- _Data in this exercise_
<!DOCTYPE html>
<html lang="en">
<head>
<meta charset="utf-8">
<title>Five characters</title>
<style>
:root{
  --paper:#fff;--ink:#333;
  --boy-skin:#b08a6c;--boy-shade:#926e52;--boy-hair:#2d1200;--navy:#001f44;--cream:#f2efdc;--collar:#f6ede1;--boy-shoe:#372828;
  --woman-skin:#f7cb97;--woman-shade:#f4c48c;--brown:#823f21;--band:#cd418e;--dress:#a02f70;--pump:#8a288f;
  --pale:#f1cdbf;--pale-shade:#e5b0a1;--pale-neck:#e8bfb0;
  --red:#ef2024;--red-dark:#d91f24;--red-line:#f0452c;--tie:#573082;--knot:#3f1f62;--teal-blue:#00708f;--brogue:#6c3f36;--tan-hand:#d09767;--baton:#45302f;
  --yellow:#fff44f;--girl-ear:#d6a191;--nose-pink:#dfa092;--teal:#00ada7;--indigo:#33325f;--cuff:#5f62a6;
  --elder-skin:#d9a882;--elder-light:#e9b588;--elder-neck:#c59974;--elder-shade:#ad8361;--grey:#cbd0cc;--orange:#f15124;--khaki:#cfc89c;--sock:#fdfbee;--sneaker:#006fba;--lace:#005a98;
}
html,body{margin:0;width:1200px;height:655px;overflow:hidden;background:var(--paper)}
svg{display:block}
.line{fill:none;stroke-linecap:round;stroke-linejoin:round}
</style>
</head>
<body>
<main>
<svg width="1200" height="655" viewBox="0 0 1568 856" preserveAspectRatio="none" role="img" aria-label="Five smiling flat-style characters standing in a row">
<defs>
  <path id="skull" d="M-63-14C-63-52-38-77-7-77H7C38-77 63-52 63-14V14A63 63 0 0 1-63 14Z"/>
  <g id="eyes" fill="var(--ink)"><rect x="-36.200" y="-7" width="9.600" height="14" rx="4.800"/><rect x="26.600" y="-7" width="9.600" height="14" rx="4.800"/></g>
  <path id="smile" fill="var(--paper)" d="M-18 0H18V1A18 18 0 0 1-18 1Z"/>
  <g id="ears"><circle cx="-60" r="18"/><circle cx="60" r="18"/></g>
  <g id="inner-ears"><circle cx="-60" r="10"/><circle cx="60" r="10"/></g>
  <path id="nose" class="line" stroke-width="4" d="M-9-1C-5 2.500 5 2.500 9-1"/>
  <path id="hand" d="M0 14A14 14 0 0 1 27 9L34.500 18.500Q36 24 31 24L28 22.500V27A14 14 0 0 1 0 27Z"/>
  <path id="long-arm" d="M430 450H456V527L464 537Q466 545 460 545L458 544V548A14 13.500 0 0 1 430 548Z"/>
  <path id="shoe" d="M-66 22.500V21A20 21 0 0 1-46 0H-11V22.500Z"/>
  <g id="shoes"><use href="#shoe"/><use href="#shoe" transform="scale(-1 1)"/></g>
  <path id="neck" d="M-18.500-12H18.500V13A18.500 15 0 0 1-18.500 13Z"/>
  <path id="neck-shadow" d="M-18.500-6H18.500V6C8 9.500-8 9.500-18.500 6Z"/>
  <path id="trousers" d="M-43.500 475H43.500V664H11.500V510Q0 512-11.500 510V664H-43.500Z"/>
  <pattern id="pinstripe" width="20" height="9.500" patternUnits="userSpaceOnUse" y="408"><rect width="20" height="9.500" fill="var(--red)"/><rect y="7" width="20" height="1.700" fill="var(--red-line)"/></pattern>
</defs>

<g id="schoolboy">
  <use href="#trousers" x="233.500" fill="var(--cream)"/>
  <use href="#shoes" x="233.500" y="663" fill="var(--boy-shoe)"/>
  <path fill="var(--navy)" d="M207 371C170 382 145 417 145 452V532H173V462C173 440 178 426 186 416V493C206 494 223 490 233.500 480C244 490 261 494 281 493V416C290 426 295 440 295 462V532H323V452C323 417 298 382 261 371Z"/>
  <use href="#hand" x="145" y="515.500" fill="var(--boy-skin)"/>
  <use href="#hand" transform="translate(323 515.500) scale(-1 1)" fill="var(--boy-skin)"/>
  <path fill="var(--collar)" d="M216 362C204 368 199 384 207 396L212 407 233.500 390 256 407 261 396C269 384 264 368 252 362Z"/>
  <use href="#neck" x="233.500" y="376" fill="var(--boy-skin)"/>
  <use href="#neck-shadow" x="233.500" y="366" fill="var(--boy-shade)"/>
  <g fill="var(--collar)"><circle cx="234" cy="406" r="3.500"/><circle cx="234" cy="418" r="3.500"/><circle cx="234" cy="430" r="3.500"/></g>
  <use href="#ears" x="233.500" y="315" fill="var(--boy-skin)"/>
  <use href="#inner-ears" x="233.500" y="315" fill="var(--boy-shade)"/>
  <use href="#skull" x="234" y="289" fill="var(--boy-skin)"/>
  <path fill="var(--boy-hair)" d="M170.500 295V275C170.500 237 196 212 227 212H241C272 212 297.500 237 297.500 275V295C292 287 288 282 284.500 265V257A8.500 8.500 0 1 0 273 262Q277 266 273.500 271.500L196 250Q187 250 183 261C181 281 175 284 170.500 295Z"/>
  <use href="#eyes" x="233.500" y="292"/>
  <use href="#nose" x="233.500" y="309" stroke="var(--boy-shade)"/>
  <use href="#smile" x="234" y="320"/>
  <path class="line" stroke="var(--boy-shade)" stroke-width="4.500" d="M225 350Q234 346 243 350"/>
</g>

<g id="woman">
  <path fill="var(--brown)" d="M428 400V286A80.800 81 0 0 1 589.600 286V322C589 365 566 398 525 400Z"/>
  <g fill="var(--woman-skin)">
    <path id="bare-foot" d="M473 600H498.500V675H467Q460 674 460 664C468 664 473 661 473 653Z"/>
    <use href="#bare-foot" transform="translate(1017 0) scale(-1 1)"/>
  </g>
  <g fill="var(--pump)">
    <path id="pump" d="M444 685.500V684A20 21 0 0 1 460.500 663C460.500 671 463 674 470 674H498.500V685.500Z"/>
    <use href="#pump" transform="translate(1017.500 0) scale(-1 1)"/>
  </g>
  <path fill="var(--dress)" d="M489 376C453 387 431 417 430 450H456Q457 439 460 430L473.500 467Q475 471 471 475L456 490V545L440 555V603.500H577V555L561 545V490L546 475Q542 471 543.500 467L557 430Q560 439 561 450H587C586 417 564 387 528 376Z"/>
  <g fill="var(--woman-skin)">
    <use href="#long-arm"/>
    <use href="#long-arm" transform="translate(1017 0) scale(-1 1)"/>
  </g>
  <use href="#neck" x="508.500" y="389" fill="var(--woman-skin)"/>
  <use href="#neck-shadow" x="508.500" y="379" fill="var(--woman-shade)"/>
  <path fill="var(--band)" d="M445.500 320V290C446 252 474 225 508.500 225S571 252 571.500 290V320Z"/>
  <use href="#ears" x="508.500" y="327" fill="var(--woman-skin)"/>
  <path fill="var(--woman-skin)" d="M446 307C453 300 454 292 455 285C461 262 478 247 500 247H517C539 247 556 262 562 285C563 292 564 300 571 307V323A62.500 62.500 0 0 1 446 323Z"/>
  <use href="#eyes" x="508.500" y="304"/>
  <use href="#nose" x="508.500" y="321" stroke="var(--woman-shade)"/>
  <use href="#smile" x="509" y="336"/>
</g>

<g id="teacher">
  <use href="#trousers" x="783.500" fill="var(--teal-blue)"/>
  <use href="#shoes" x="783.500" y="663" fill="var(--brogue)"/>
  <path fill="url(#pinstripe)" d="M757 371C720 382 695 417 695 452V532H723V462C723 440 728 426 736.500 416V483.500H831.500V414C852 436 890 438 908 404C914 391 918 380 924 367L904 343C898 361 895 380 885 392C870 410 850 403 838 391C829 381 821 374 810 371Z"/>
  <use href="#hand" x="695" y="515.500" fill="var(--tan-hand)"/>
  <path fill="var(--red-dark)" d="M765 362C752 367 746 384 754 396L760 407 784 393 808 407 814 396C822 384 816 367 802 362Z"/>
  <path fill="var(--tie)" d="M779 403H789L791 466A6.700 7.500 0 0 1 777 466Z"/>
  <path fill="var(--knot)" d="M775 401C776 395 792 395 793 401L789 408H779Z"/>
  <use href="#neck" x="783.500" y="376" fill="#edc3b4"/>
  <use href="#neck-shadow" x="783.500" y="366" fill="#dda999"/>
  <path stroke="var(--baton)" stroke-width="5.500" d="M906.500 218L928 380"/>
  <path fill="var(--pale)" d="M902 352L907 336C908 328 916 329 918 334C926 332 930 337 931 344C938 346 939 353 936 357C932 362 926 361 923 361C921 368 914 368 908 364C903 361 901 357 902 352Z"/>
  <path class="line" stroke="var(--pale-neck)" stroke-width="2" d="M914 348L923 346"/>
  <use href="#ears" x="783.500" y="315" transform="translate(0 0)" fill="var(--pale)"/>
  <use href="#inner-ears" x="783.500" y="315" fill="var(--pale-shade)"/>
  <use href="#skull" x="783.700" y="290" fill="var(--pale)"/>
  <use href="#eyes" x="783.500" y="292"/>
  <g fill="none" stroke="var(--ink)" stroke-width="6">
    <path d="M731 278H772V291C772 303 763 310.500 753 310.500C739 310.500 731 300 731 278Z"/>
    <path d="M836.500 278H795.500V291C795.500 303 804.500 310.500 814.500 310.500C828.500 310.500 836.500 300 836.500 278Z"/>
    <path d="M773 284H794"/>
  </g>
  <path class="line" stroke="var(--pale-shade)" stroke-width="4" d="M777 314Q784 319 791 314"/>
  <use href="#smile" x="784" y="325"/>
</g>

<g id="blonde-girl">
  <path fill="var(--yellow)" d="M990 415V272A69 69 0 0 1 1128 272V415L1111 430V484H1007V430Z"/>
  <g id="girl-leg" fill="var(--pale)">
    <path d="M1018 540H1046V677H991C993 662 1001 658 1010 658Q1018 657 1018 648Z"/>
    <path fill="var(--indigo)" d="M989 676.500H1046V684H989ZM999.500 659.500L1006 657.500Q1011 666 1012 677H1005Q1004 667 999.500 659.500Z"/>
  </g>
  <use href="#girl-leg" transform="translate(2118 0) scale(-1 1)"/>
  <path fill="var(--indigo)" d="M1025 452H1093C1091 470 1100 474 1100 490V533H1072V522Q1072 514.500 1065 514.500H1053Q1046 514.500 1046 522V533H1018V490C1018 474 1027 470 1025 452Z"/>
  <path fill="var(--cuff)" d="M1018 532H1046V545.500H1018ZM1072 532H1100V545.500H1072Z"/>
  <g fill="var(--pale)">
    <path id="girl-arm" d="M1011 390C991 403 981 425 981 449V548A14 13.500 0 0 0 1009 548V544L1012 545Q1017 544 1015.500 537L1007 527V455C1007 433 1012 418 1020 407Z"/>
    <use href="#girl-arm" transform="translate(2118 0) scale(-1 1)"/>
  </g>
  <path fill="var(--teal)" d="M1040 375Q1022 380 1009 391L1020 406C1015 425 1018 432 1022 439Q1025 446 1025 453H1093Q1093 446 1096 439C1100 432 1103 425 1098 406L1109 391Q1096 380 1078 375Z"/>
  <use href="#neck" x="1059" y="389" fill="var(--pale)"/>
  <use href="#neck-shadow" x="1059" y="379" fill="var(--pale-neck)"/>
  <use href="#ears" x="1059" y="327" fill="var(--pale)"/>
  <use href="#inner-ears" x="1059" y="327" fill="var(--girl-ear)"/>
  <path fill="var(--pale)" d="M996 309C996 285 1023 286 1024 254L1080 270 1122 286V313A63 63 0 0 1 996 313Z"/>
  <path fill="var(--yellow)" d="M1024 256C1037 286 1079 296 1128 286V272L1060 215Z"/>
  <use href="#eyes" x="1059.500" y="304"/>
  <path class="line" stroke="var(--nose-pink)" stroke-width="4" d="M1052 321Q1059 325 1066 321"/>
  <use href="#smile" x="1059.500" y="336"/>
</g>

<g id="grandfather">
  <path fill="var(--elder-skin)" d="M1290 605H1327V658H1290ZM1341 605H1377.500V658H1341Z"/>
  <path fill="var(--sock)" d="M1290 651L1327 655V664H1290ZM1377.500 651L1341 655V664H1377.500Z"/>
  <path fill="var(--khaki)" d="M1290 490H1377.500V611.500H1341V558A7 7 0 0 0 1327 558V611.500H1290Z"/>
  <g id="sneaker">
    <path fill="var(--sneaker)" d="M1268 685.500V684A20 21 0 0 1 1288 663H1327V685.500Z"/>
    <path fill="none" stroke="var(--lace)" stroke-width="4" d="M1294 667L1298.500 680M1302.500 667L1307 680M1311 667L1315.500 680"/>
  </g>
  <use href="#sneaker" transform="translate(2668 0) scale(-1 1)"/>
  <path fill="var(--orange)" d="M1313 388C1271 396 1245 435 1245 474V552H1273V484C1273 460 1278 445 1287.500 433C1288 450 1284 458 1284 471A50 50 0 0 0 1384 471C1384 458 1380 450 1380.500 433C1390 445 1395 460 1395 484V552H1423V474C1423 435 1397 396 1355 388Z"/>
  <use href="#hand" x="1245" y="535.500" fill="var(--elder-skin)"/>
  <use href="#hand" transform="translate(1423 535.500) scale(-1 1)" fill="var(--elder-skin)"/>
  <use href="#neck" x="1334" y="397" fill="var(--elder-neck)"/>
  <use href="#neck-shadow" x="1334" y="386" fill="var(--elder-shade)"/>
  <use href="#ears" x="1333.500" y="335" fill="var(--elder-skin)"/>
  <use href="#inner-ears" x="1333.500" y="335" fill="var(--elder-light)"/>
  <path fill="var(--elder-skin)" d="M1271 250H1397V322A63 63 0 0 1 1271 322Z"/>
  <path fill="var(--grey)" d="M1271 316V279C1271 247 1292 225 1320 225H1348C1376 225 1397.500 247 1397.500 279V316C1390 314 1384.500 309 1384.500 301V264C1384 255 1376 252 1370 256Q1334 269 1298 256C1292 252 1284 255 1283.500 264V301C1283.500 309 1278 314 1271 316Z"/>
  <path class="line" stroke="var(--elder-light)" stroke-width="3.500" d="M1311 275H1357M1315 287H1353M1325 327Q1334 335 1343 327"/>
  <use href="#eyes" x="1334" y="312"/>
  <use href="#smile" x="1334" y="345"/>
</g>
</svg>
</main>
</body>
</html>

- _To do_
Filter the listing above so that only lines holding the word "class" remain, and report those lines.

- _Problem solution_
  <path id="nose" class="line" stroke-width="4" d="M-9-1C-5 2.500 5 2.500 9-1"/>
  <path class="line" stroke="var(--boy-shade)" stroke-width="4.500" d="M225 350Q234 346 243 350"/>
  <path class="line" stroke="var(--pale-neck)" stroke-width="2" d="M914 348L923 346"/>
  <path class="line" stroke="var(--pale-shade)" stroke-width="4" d="M777 314Q784 319 791 314"/>
  <path class="line" stroke="var(--nose-pink)" stroke-width="4" d="M1052 321Q1059 325 1066 321"/>
  <path class="line" stroke="var(--elder-light)" stroke-width="3.500" d="M1311 275H1357M1315 287H1353M1325 327Q1334 335 1343 327"/>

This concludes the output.